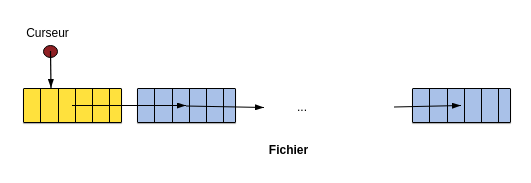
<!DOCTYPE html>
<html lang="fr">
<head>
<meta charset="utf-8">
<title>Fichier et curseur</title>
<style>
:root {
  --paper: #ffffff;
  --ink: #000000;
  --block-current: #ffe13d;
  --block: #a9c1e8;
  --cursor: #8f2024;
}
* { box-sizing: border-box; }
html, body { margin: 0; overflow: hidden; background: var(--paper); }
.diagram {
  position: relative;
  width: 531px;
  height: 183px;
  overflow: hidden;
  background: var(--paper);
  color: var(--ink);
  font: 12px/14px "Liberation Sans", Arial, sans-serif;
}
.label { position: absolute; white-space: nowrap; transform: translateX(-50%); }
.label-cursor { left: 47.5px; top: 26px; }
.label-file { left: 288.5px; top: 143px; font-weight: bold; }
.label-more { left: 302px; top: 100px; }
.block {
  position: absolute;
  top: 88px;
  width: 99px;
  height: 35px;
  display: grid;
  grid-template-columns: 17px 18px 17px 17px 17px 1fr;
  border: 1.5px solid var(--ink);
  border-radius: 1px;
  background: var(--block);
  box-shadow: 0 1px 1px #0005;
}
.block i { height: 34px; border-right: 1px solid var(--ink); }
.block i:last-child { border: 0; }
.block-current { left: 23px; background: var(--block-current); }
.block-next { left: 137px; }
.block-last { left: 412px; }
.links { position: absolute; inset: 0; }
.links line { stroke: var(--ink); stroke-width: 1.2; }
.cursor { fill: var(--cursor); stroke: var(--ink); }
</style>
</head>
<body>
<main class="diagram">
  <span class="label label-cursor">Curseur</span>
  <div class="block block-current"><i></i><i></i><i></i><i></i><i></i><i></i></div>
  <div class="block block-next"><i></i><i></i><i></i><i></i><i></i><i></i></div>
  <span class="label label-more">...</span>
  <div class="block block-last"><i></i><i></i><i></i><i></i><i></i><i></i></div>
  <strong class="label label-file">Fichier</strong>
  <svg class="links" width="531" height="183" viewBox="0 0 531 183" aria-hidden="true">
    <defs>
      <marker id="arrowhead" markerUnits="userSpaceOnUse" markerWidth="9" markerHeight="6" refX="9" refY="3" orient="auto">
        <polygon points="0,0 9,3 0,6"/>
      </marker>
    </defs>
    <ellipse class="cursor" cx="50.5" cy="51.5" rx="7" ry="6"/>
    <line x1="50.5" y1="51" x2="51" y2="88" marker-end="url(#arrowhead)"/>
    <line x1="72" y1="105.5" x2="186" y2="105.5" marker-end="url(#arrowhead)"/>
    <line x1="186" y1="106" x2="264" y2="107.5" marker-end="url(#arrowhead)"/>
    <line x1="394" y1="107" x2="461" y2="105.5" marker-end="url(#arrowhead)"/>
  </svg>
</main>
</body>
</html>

+===+

- What this task involves -
Nothing beyond a number is expected: count the lines of the material that hold the string "html".

- Answer space -
4